----- DATA SUPPLIED

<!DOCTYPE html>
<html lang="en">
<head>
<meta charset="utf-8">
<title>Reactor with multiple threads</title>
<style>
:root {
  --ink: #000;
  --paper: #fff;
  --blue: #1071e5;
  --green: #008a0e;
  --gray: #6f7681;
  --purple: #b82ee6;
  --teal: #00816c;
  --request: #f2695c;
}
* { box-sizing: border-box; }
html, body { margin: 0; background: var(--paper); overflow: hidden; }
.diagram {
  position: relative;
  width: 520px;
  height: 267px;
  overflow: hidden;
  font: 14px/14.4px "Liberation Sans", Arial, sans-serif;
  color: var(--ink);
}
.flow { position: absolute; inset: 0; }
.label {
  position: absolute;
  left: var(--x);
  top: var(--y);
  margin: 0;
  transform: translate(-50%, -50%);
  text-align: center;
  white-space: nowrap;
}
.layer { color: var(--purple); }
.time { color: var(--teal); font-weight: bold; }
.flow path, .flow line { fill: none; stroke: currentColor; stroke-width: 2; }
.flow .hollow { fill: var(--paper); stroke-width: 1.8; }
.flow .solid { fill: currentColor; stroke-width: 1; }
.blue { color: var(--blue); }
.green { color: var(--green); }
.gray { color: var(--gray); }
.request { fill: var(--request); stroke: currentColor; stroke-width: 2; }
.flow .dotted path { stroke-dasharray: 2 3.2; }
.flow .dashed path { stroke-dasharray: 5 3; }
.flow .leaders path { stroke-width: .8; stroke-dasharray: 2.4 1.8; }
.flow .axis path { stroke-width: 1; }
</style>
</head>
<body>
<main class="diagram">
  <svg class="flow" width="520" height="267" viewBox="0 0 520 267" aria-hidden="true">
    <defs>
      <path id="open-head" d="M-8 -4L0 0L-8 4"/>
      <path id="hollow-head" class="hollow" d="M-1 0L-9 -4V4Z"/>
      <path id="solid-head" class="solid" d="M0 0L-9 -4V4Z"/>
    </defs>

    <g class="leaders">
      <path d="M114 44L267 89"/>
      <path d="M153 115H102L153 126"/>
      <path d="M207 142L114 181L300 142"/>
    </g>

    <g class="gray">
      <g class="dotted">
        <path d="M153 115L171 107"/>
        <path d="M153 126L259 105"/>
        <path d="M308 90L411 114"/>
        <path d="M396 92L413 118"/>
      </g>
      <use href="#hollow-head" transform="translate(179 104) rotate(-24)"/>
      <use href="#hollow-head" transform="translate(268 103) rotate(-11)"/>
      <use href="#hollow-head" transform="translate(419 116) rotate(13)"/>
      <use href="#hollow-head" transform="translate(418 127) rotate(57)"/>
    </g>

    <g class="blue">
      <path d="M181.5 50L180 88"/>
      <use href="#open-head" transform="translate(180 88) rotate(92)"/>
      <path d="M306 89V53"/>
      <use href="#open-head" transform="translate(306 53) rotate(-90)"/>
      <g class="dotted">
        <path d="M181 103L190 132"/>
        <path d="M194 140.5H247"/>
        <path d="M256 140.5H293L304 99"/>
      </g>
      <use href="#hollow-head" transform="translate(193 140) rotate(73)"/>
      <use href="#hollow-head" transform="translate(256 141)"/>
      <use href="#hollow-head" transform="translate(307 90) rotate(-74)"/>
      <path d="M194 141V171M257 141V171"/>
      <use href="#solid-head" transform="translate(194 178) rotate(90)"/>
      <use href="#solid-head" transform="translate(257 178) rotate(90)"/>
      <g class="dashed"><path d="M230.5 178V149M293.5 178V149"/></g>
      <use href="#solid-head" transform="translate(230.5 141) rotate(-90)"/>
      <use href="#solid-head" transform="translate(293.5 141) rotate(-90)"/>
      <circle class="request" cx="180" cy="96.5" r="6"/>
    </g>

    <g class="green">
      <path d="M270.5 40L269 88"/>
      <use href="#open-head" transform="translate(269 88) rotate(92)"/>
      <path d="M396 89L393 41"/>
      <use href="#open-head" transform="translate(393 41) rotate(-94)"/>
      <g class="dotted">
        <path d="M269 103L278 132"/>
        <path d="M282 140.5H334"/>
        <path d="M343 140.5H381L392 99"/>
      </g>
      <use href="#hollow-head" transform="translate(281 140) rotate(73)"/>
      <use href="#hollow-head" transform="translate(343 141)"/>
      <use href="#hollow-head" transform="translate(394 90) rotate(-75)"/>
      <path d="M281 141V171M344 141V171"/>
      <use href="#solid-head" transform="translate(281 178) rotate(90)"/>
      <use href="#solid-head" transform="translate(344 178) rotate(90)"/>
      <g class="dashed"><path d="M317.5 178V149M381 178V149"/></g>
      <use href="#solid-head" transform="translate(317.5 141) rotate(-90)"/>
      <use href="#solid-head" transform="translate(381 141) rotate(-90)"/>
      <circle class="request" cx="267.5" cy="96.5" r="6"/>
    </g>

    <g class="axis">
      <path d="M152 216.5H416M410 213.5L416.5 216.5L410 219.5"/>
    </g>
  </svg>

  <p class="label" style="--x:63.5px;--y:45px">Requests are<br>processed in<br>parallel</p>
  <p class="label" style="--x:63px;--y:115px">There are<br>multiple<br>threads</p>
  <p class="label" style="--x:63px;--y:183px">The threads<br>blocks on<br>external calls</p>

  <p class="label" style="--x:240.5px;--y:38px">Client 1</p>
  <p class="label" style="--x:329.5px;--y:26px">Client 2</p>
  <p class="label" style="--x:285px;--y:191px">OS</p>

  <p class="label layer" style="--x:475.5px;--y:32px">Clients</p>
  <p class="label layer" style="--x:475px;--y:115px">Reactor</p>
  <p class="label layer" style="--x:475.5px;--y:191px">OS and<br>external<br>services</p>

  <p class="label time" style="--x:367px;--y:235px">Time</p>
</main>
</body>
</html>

----------
----- DATA SUPPLIED

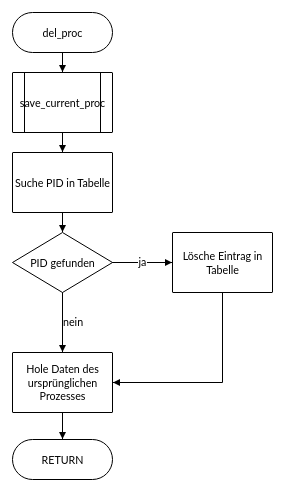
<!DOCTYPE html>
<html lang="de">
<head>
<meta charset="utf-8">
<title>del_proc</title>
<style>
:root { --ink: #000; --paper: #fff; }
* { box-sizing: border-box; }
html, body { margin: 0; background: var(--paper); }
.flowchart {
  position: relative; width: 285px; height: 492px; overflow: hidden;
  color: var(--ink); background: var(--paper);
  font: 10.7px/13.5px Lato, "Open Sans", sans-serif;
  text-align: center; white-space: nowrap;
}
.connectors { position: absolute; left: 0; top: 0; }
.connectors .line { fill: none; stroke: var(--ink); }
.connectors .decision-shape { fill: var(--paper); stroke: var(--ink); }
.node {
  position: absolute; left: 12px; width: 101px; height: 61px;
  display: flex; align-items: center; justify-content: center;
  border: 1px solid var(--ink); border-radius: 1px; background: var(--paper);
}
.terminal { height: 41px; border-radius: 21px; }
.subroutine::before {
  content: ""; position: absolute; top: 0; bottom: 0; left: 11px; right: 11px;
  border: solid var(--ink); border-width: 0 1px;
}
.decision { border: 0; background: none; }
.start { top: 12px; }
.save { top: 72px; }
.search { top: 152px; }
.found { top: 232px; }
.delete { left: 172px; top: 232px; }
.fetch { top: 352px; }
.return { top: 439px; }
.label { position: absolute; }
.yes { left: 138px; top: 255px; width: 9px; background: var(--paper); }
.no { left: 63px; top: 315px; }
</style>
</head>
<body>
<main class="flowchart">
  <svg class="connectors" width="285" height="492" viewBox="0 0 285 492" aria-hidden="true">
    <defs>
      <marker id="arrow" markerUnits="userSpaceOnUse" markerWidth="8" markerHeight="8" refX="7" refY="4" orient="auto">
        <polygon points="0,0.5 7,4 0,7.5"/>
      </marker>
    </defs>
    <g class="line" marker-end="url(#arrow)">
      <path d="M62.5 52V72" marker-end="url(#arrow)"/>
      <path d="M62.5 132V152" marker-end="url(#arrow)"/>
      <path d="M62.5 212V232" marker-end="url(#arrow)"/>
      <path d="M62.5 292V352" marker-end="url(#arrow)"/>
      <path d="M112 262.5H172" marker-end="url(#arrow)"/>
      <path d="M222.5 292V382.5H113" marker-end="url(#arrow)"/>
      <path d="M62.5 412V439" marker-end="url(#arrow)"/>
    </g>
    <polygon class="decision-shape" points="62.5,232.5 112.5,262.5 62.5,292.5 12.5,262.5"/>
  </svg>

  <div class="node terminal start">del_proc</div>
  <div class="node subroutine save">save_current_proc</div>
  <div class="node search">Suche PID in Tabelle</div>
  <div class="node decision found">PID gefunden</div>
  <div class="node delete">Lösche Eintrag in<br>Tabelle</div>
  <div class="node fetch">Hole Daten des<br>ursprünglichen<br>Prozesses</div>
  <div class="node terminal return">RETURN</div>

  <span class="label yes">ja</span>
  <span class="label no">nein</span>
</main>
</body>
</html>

----------

YOUR GOAL: Return each line of the data that contains the string "border".

REPLY:
* { box-sizing: border-box; }
* { box-sizing: border-box; }
  border: 1px solid var(--ink); border-radius: 1px; background: var(--paper);
.terminal { height: 41px; border-radius: 21px; }
  border: solid var(--ink); border-width: 0 1px;
.decision { border: 0; background: none; }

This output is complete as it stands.